To skid and slide on a slippery surface can probably bring juvenile joy but for a tennis player wanting to hit pay dirt on a clay court, it becomes an essential skill. As the clay season heads to its grand finale at the Roland Garros for the year’s second Grand Slam, the French Open starting Monday, a few key things remain to be seen. Will the men’s top order change from being a two-way fight to a threesome? Will the wide gap in the women’s field left by the Williams sisters’ withdrawal and the top-ranked Danish player Caroline Wozniacki’s almost stubborn desire to win everything else except a Grand Slam give way to a new rising star? We take stock:
THE MEN’S FIELD
Having already won 37 matches in a row since the start of the year, he can surpass John McEnroe’s best start in a season if he reaches the final at the French Open. McEnroe had won 42 matches in a row at the start of 1984, a world record. The Serb may not have won the French Open yet, but he has figured out a way to beat world No. 1 Rafael Nadal from Spain— with confidence, aggressive groundstrokes and the brutal strength to keep up with Nadal’s energy and keep him pinned right behind the baseline. Improved fitness and mental conditioning have been key to Djokovic’s success.
New contender: Victoria Azarenka from Belarus is a player to watch; Hot streak: Novak Djokovic (left) has beaten Rafael Nadal in two successive finals this clay court season. Photos: Reuters
“Everything is possible. You can do it if you fit well with the team of people around you and focus on your goal...to be physically ready for the match. We did a great job and today I was able to get the maximum out of my fitness,” Djokovic said at a press conference on Sunday, after beating Nadal in the Rome Internazionali BNL d’Italia final.

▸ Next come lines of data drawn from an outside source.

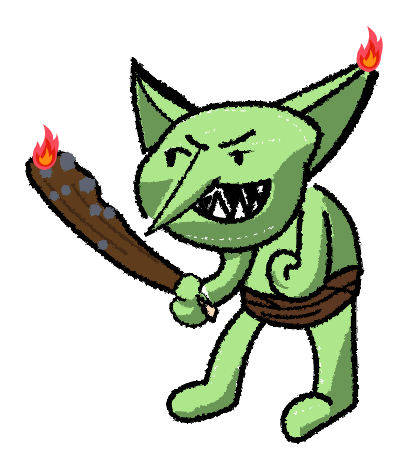
<!DOCTYPE html>
<html lang="en">
<head>
<meta charset="utf-8">
<title>Goblin with a club</title>
<style>
:root{--paper:#fff;--ink:#000;--skin:#aee68c;--shade:#6b9656;--wood:#5f3d1e;--wood-dark:#452a14;--stud:#5d6470;--belt:#5b3820;--wrap:#f8d9b8;--flame:#fb4a5c;--flame-mid:#e3200f;--flame-core:#ff8a10}
html,body{margin:0;background:var(--paper);overflow:hidden}
svg{display:block;width:406px;height:470px}
.ink{stroke:var(--ink);stroke-width:5.5;stroke-linejoin:round;stroke-linecap:round}
.line{fill:none}
.thin{stroke-width:3.5}
.skin{fill:var(--skin)}
.shade{fill:var(--shade)}
.wood{fill:var(--wood)}
.grain{fill:none;stroke:var(--wood-dark);stroke-width:3}
.stud{fill:var(--stud)}
.belt{fill:var(--belt)}
.wrap{fill:var(--wrap)}
.solid{fill:var(--ink)}
.white{fill:var(--paper)}
.glint{fill:none;stroke:var(--paper);stroke-width:1.2;stroke-dasharray:5 4 2 6}
.flame{fill:var(--flame)}
.flame-mid{fill:var(--flame-mid)}
.flame-core{fill:var(--flame-core)}
</style>
</head>
<body>
<svg viewBox="0 0 406 470" role="img" aria-label="Grinning green goblin holding a studded club, with flames on the club and on one ear">
<defs>
<filter id="rough" filterUnits="userSpaceOnUse" x="0" y="0" width="406" height="470">
<feTurbulence type="fractalNoise" baseFrequency="0.3" numOctaves="2" seed="4"/>
<feDisplacementMap in="SourceGraphic" scale="4" xChannelSelector="R" yChannelSelector="G"/>
</filter>
<g id="flame">
<path class="flame" d="M-2-26C6-21 9-15 8-10C12-12 12-16 11-18C15-10 14-2 12 4C12 13 6 20-1 20C-9 19-14 12-12 4C-12-2-8-3-8-9C-6-7-5-4-5-2C0-9 2-17-2-26Z"/>
<path class="flame-mid" d="M0-13C6-8 7-3 6 1C9 0 9-2 9-4C13 6 9 17 0 17C-9 16-11 8-8 2C-7 5-6 6-4 6C-2 0 3-5 0-13Z"/>
<path class="flame-core" d="M1-3C4 1 4 4 4 7L7 4C8 10 5 15 0 15C-6 14-7 9-5 6L-3 9C0 6 2 2 1-3Z"/>
</g>
<clipPath id="head-clip"><path d="M160 142C175 116 205 104 240 104C275 101 307 112 321 135C318 152 307 165 305 182C303 215 280 246 240 250C208 252 178 241 163 226L143 212C134 195 135 176 144 164Z"/></clipPath>
<clipPath id="left-leg-clip"><path d="M243 309C222 331 212 352 206 382C190 383 172 390 169 402C168 415 178 422 192 420C212 416 230 411 236 403C241 381 242 350 264 322Z"/></clipPath>
<clipPath id="right-leg-clip"><path d="M306 326C317 348 319 370 314 394C296 397 283 407 283 424C285 438 292 443 303 439C318 428 338 418 355 405C357 376 352 340 354 298Z"/></clipPath>
<clipPath id="torso-clip"><path d="M252 246C263 230 287 220 303 190L318 186C341 201 354 219 357 242L361 272C332 300 290 320 243 289C239 276 244 260 252 246Z"/></clipPath>
</defs>

<g filter="url(#rough)">
<g id="legs">
<path class="skin" d="M243 309C222 331 212 352 206 382C190 383 172 390 169 402C168 415 178 422 192 420C212 416 230 411 236 403C241 381 242 350 264 322Z"/>
<path class="shade" clip-path="url(#left-leg-clip)" d="M270 315C249 340 235 370 226 391C217 407 204 402 190 412L174 411L176 428L245 420Z"/>
<path class="ink line" d="M243 309C222 331 212 352 206 382C190 383 172 390 169 402C168 415 178 422 192 420C212 416 230 411 236 403C241 381 242 350 264 322"/>
<path class="glint" d="M222 350L211 383M239 365L235 396"/>
<path class="skin" d="M306 326C317 348 319 370 314 394C296 397 283 407 283 424C285 438 292 443 303 439C318 428 338 418 355 405C357 376 352 340 354 298Z"/>
<path class="shade" clip-path="url(#right-leg-clip)" d="M360 312C344 328 339 360 329 392C322 398 312 397 309 398C325 398 334 404 329 414L300 428L300 448L365 410Z"/>
<path class="ink line" d="M306 326C317 348 319 370 314 394C296 397 283 407 283 424C285 438 292 443 303 439C318 428 338 418 355 405C357 376 352 340 354 298M314 394C321 396 327 398 330 402"/>
<path class="glint" d="M319 345L322 384M293 414L320 405"/>
</g>

<g id="torso">
<path class="skin" d="M252 246C263 230 287 220 303 190L318 186C341 201 354 219 357 242L361 272C332 300 290 320 243 289C239 276 244 260 252 246Z"/>
<path class="shade" clip-path="url(#torso-clip)" d="M322 200C338 222 334 250 328 284L370 280L366 200L330 185ZM270 232C255 246 249 272 247 290L238 290L248 244Z"/>
<path class="ink line" d="M316 186C341 201 354 219 357 242L361 272M256 240C246 255 240 274 243 289"/>
</g>

<g id="belt">
<path class="belt ink" d="M242 287C265 299 292 302 310 291C328 278 345 268 360 266L357 293C340 312 320 326 300 327C277 326 256 321 245 308Z"/>
<path class="ink line thin" d="M249 302C278 311 304 312 326 299C338 291 348 284 358 281M262 314C280 319 304 319 319 311M327 288C338 288 348 291 355 293M253 294L278 306"/>
</g>

<g id="resting-arm">
<path class="skin" d="M300 212C305 197 318 193 326 208C333 224 332 265 325 285C313 299 298 304 285 298C270 290 265 273 271 260C277 249 290 250 296 258C300 244 296 228 300 212Z"/>
<path class="shade" d="M321 206C334 228 331 268 325 286C313 298 299 302 287 299C307 294 317 280 319 260C321 240 324 222 321 206ZM275 272C277 285 286 288 290 287C283 293 271 282 270 273Z"/>
<path class="ink line" d="M325 214C331 230 332 265 325 285C313 299 298 304 285 298C270 290 265 273 271 260C277 249 290 250 297 257C301 261 298 269 292 267C286 265 285 273 287 278M297 257C302 244 296 226 302 212"/>
</g>

<g id="club">
<path class="wood ink" d="M28 164C36 153 52 155 60 153C69 153 73 160 76 166C84 170 92 178 97 185C101 192 96 198 104 204C116 211 121 217 126 226C138 243 165 262 187 278L174 292C145 283 117 267 100 250C78 235 52 209 39 190C30 182 27 174 28 164Z"/>
<path class="grain" d="M44 179C66 209 95 232 127 254M72 184C88 213 125 239 158 262"/>
<g class="stud">
<path d="M39 171L46 165L53 171L50 178L42 178Z"/>
<path d="M59 158L66 151L76 157L74 168L64 172Z"/>
<path d="M79 182L85 176L95 180L96 188L88 193L80 190Z"/>
<circle cx="54" cy="196" r="5"/><circle cx="66" cy="190" r="5"/><circle cx="95" cy="210" r="6"/><circle cx="109" cy="213" r="6"/><circle cx="103" cy="245" r="5"/>
</g>
<path class="wrap ink thin" d="M176 284L185 277L218 311L212 322Z"/>
</g>

<g id="club-arm">
<path class="skin" d="M219 250C227 260 224 272 203 282L213 307C231 300 245 286 251 266L259 243Z"/>
<path class="shade" d="M219 250L259 243C252 266 245 290 213 307L207 292C229 289 239 270 241 255C235 260 228 261 223 260Z"/>
<path class="ink line" d="M219 250C228 261 223 274 203 282M258 243C251 267 244 293 213 307"/>
<path class="skin" d="M179 283C181 274 192 272 198 278C205 281 202 288 199 292C207 295 209 303 204 307C210 312 208 321 200 325C188 329 176 322 174 314C169 309 172 301 178 298C173 293 174 286 179 283Z"/>
<path class="shade" d="M178 298C186 302 195 300 199 293C208 298 207 304 204 307C210 313 207 322 200 325C187 329 176 323 174 314C184 317 193 314 194 308C183 308 177 304 178 298Z"/>
<path class="ink line thin" d="M178 298C173 293 174 286 179 283C181 274 192 272 198 278C204 282 201 288 199 292M178 298C169 302 170 310 174 314C176 322 188 329 200 325C207 322 209 317 207 312M178 298L185 300"/>
<path class="wrap ink thin" d="M197 296L217 309L214 320L204 313Z"/>
<path class="ink line thin" d="M204 301L206 312"/>
</g>

<g id="ears">
<path class="skin ink" d="M134 61C149 78 169 95 197 110L161 145L144 151C137 117 131 93 134 61Z"/>
<path class="shade" d="M139 82C149 102 161 114 174 124L160 142L147 148C141 121 137 100 139 82Z"/>
<path class="ink line thin" d="M137 76C147 101 161 113 175 124"/>
<path class="solid" d="M131 56L146 72L177 91L199 109L189 112C168 102 147 85 137 75Z"/>
<path class="skin ink" d="M273 105C305 91 335 77 364 62L373 71C365 101 350 126 337 147C329 160 316 172 305 180Z"/>
<path class="shade" d="M360 73C341 88 323 101 306 112C320 121 321 137 316 151L307 175C338 153 359 116 367 81Z"/>
<path class="ink line" d="M362 71C342 87 323 101 304 112"/>
<path class="solid" d="M372 67L379 74C369 108 350 139 329 163L307 183L304 177C335 150 358 111 367 78Z"/>
</g>

<g id="head">
<path class="skin" d="M160 142C175 116 205 104 240 104C275 101 307 112 321 135C318 152 307 165 305 182C303 215 280 246 240 250C208 252 178 241 163 226L143 212C134 195 135 176 144 164Z"/>
<path class="shade" clip-path="url(#head-clip)" d="M330 138C301 143 281 160 272 180C280 202 260 220 241 222C212 224 190 219 171 224L140 225L125 176C140 185 158 183 174 178L153 217L165 240L240 260L320 220Z"/>
<path class="ink line" d="M160 142C175 116 205 104 240 104C275 101 307 112 321 135M306 165C307 210 283 246 240 250C208 252 178 241 163 226M145 216C133 197 135 173 145 161L160 142"/>
<path class="ink line" d="M308 118C323 127 321 139 314 153C311 160 306 164 307 176"/>
<path class="glint" d="M176 126C195 112 217 109 246 111M278 116C297 123 304 132 307 144M253 144L285 139M186 235C215 243 250 241 276 225"/>
</g>

<g id="face">
<path class="white ink" d="M192 204C202 195 208 190 216 185C232 188 254 186 269 181C270 201 256 219 236 221C217 222 201 216 192 204Z"/>
<path class="ink line" d="M198 199L209 217L217 193L231 220L239 190L248 216L256 190L260 204L267 184"/>
<path class="solid" d="M216 185L239 188L231 211L223 190ZM244 187L257 186L249 208ZM201 199L213 194L208 210Z"/>
<path class="skin" d="M199 147C184 173 168 202 146 235C173 221 195 205 217 181L226 157Z"/>
<path class="shade" d="M146 235C170 213 193 195 211 179L217 181C195 206 173 223 146 235Z"/>
<path class="ink line thin" d="M200 150C185 177 168 204 146 235C174 222 198 204 217 181"/>
<path class="solid" d="M213 180L220 176L219 184L205 196L201 195Z"/>
<path class="ink line" d="M167 153C175 148 183 149 189 154M188 137C192 143 197 146 206 148M221 146C233 144 243 139 253 132"/>
<path class="solid" d="M166 151C175 148 179 155 173 167C168 169 164 160 166 151ZM227 155C233 148 241 150 255 151L243 154C244 160 243 165 239 166C235 164 234 160 234 156Z"/>
<path class="glint" d="M164 151L181 144M205 133L217 130"/>
</g>
</g>

<g id="fire">
<use href="#flame" x="369" y="52"/>
<use href="#flame" x="45" y="150"/>
</g>
</svg>
</body>
</html>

Last year, he won all the 22 matches he played on clay, including the French Open. With an 18-2 win-loss record on clay this season, Nadal’s only challenger remains Djokovic.
“Nadal doesn’t seem to know what to do against him, and if Nadal is baffled by playing him, that just shows you how great he (Djokovic) is playing on clay,” McEnroe told Associated Press on Monday.
“I watched Nadal in the Rome finals and noticed that he was clearly troubled by Djokovic, little shaken up, trying to figure out how to get him,” says Mary Carillo, tennis broadcaster and a former player, over the phone from New York. “There’s little anyone can do at the moment to beat Djokovic—he has managed to get inside everyone’s head, including Rafa’s.”
But Nadal remains optimistic. After losing to Djokovic in Rome, he said: “The most important thing is to be confident with myself... The champion...is not only able to win every week, it is when they are able to wait at the right moments...we will see what is going on next time.”
Leave out Roger Federer at your own peril, though his chances of winning another French Open crown diminish with every passing day. Having never beaten Nadal in Paris, he now has a rejuvenated Djokovic to contend with. Yet if the first set of his match against Nadal in the ATP World Tour Master, Madrid, on 8 May is any indication, Federer still has the shots to turn every match around.
Rounding up the quartet is the dark horse from Sweden, Robin Soderling, the 2009 and 2010 French Open finalist. With the help of his new coach, Fredrik Rosengren, Soderling hopes to improve his fitness and movement around the court. “Since I am tall (6ft 4 inches), my movement gets hampered at times and it’s difficult to move fast,” he said from Rome recently in a conference call.
THE WOMEN’S FIELD
Twenty-three women contested the 28 semi-final berths across seven clay court events played this season (besides two events being played this week in Brussels and Strasbourg). Only three made it to the semi-finals, with only one (Wozniacki) appearing in more than two semis. Only one, Victoria Azarenka from Belarus, appeared in more than one final (she won in Marbella, Spain, and lost in Madrid). Throw in Kim Clijsters from Belgium and the women’s field splits wide open.
At 21, she is better known for her loud grunts than her results. A spectator with a hearing aid had to recently walk out of her match at Key Biscayne. Nevertheless, she
remains one of the tour’s most promising players, with two titles this year (one on clay). But her best performance at the French Open was a quarter-final appearance in 2009. If Azarenka finds a way to beat the Paris heat— and stay cool—this could be her year.
The reigning Australian and US Open champion is a serious threat even if she has not played any match on clay this season. This two-time French Open finalist is coming back from wrist and shoulder injuries. Her biggest strengths are her mental ability and experience.
The other one
A Top-10 ranked player is hardly a dark horse, but 21-year old Petra Kvitova from the Czech Republic, who won three of her four career titles in 2011, is a serious contender. She may not be ready to win the crown, but expect her to go deep into the draw. Last year’s Wimbledon semi-finalist, Kvitova has shown she can play well on clay as well; she won the Mutua Madrid Open this month, one of the biggest clay court events of the season.